He did not like the actress who was playing Irene Molloy, Joanne Horne. He says she was not fun to play opposite. She was a good singer but not an actress. He felt like no one could compare to Marilynn Lovell. He did, however, love playing opposite Jerry Dodge who he would also direct later in How To Succeed.
At one point, Carleton says he was in a room with reps from Actors Equity and Mr. Merrick’s attorneys because Mr, Merrick had Carleton under both a Broadway AND a Chicago contract at the same time!

He remembers Ginger’s curtain speech which would always begin with, “While I have your attention…” By this point, the rest of the cast would already be backstage getting out of costumes and make-up as Ginger spoke to the audience for an additional fifteen minutes. Mr. Merrick even went so far to say at one time that if Carleton had originally opened in Dolly, they would have won eleven Tonys out of eleven nominations (The only Tony that Dolly did not get that it was nominated for was featured Actor in a musical. It went to Jack Cassidy for “She Loves Me.”) Carleton thought Charles Nelson Reilly was marvelous in the role. Gordon Connell said they had black bunting all over Reilly’s dressing room when they returned to the theater. Reilly was not amused. With all of the cuts and changes that were happening on the road to Broadway, Reilly became more and more disenchanted with the show. Jerry Herman once told Carleton that Reilly HATED “It Only Takes A Moment”. He didn’t like that scene at all. Carleton felt just the opposite. “Isn’t The world full of wonderful things” is pure Wilder.

“Coco Ramirez was heaven. Johnny Beecher was marvelous.” Gower also changed the look of Cornelius and Barnaby for this production. Barnaby was now the one with glasses. As Sondra Lee told me that Gower’s real forte was casting. When Carleton first began, he told the musical director, Jay Blackton, “I’ll never hit that top “D” in ‘It Only Takes A Moment’”. Blackton said “Of course you will”…and he did.

Years later when Carleton was doing his club act with John Wallowitch, he would do the entire scene of “It Only Takes a Moment” and John would always say, “Aren’t you a little old for that?”

One major contribution that Gower made to the theater, according to Carleton, is the moving of scenery. Up until that time, the unions possessed that. He wove the moving of the sets into the action of the play. Carleton says Susan Stroman has adopted that. When he was doing Crazy For You with Karen Ziemba, he had a whole section of I Got Rhythm was right out of Gower’s style.

I asked if he has seen any other women play Dolly, he told me that in Chicago one night, Dorothy Lamour came backstage and said, “I have to play Dolly!” He said, “Don’t worry, Dottie! You will”…And she did.
He also saw both Bibi Osterwald and Thelma Carpenter play Dolly. Thelma was a close friend and he called her his sister. He loved Merman in the role. Bailey was naughty. She would not go on on a whim. Thelma ended up doing all the matinees.

Carleton knew of Jerry Herman long before Dolly when Jerry was doing Parade at the Showplace before moving to the Players Theatre and greatly admires him

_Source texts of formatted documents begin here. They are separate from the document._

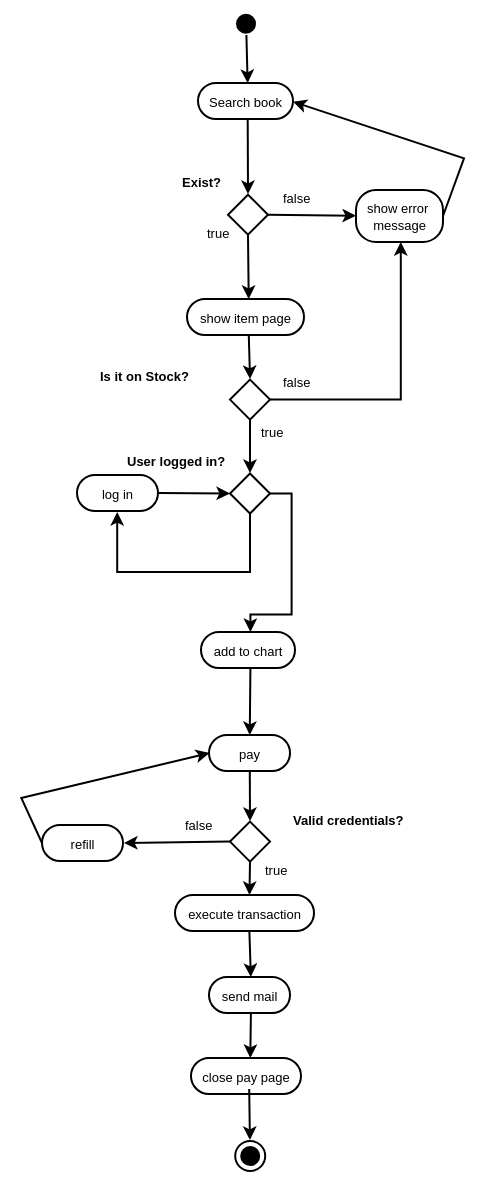
<!DOCTYPE html>
<html lang="en">
<head>
<meta charset="utf-8">
<title>Book purchase activity diagram</title>
<style>
:root { --ink: #000; --paper: #fff; }
* { box-sizing: border-box; }
html, body { margin: 0; background: var(--paper); }
.diagram {
  position: relative; width: 484px; height: 1184px; overflow: hidden;
  background: var(--paper); color: var(--ink);
  font: 13px/17px "Liberation Sans", Arial, sans-serif;
}
.activity {
  position: absolute; left: var(--x); top: var(--y); width: var(--w); height: 38px;
  display: flex; align-items: center; justify-content: center;
  padding-top: 2px; text-align: center; white-space: nowrap;
  border: 2px solid var(--ink); border-radius: 19px; background: var(--paper);
}
.activity.tall { height: 54px; border-radius: 21px; padding-top: 1px; }
.guard, .question { position: absolute; left: var(--x); top: var(--y); margin: 0; white-space: nowrap; }
.question { font-size: 13px; font-weight: 700; }
.flows { position: absolute; left: 0; top: 0; }
.edge { fill: none; stroke: var(--ink); stroke-width: 2; marker-end: url(#arrow); }
.decision { fill: var(--paper); stroke: var(--ink); stroke-width: 2; }
.dot { fill: var(--ink); }
.ring { fill: var(--paper); stroke: var(--ink); stroke-width: 2; }
</style>
</head>
<body>
<main class="diagram">
  <div class="activity" style="--x:197px;--y:82px;--w:97px">Search book</div>
  <div class="activity tall" style="--x:355px;--y:189px;--w:89px">show error&nbsp;<br>message</div>
  <div class="activity" style="--x:186px;--y:298px;--w:119px">show item page</div>
  <div class="activity" style="--x:76px;--y:474px;--w:83px">log in</div>
  <div class="activity" style="--x:200px;--y:631px;--w:96px">add to chart</div>
  <div class="activity" style="--x:208px;--y:734px;--w:83px">pay</div>
  <div class="activity" style="--x:41px;--y:824px;--w:83px">refill</div>
  <div class="activity" style="--x:174px;--y:894px;--w:141px">execute transaction</div>
  <div class="activity" style="--x:208px;--y:976px;--w:83px">send mail</div>
  <div class="activity" style="--x:190px;--y:1057px;--w:112px">close pay page</div>

  <svg class="flows" width="484" height="1184" viewBox="0 0 484 1184" aria-hidden="true">
    <defs>
      <marker id="arrow" markerUnits="userSpaceOnUse" markerWidth="15" markerHeight="15" refX="12" refY="7" orient="auto">
        <path class="dot" d="M0 0 14 7 0 14 3.5 7Z"/>
      </marker>
      <polygon id="diamond" class="decision" points="0,-20 20,0 0,20 -20,0"/>
    </defs>

    <g class="edges">
      <path class="edge" d="M246.4 35 247.6 81"/>
      <path class="edge" d="M247.7 120 248 192"/>
      <path class="edge" d="M268 214.7 354 215.7"/>
      <path class="edge" d="M443 216 464 158.3 295 102.4"/>
      <path class="edge" d="M248 235 248.7 297"/>
      <path class="edge" d="M248.8 336 250 377"/>
      <path class="edge" d="M270 399.5H400.8V244"/>
      <path class="edge" d="M250 420V471"/>
      <path class="edge" d="M158 493 228 493.4"/>
      <path class="edge" d="M250 513V572H117.2V514"/>
      <path class="edge" d="M270 493.5H291.6V614.5H250.4V630"/>
      <path class="edge" d="M250.4 669 249.8 733"/>
      <path class="edge" d="M249.8 771 250 819"/>
      <path class="edge" d="M230 841.5 126 843"/>
      <path class="edge" d="M42 843 21.3 798 207.5 753.5"/>
      <path class="edge" d="M250 862 249.5 893"/>
      <path class="edge" d="M249.4 932 250.8 975"/>
      <path class="edge" d="M250.9 1014 250.3 1056"/>
      <path class="edge" d="M249.2 1089 249.9 1138"/>
    </g>

    <g class="decisions">
      <use href="#diamond" x="248" y="214.7"/>
      <use href="#diamond" x="250" y="399.6"/>
      <use href="#diamond" x="250" y="493.5"/>
      <use href="#diamond" x="250" y="841.6"/>
    </g>

    <circle class="dot" cx="246" cy="23.7" r="10"/>
    <circle class="ring" cx="250.2" cy="1156" r="15"/>
    <circle class="dot" cx="250.2" cy="1156" r="10"/>
  </svg>

  <p class="question" style="--x:182px;--y:174px">Exist?</p>
  <p class="question" style="--x:100px;--y:368px">Is it on Stock?</p>
  <p class="question" style="--x:127px;--y:453px">User logged in?</p>
  <p class="question" style="--x:293px;--y:812px">Valid credentials?</p>

  <p class="guard" style="--x:283px;--y:190px">false</p>
  <p class="guard" style="--x:207px;--y:225px">true</p>
  <p class="guard" style="--x:283px;--y:374px">false</p>
  <p class="guard" style="--x:261px;--y:424px">true</p>
  <p class="guard" style="--x:185px;--y:817px">false</p>
  <p class="guard" style="--x:265px;--y:862px">true</p>
</main>
</body>
</html>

The biggest change that Carleton has seen in the theater since starting out is that everyone is miked now. Of course performing at a venue like St. Louis Muni, it is a necessity. He was doing Cinderella there and that was the first time he was miked. It was because of the immense size of the venue. Otherwise, is it really necessary?

Thank you Carleton Carpenter for the gifts you have given and continue to give to the world!

The Other Players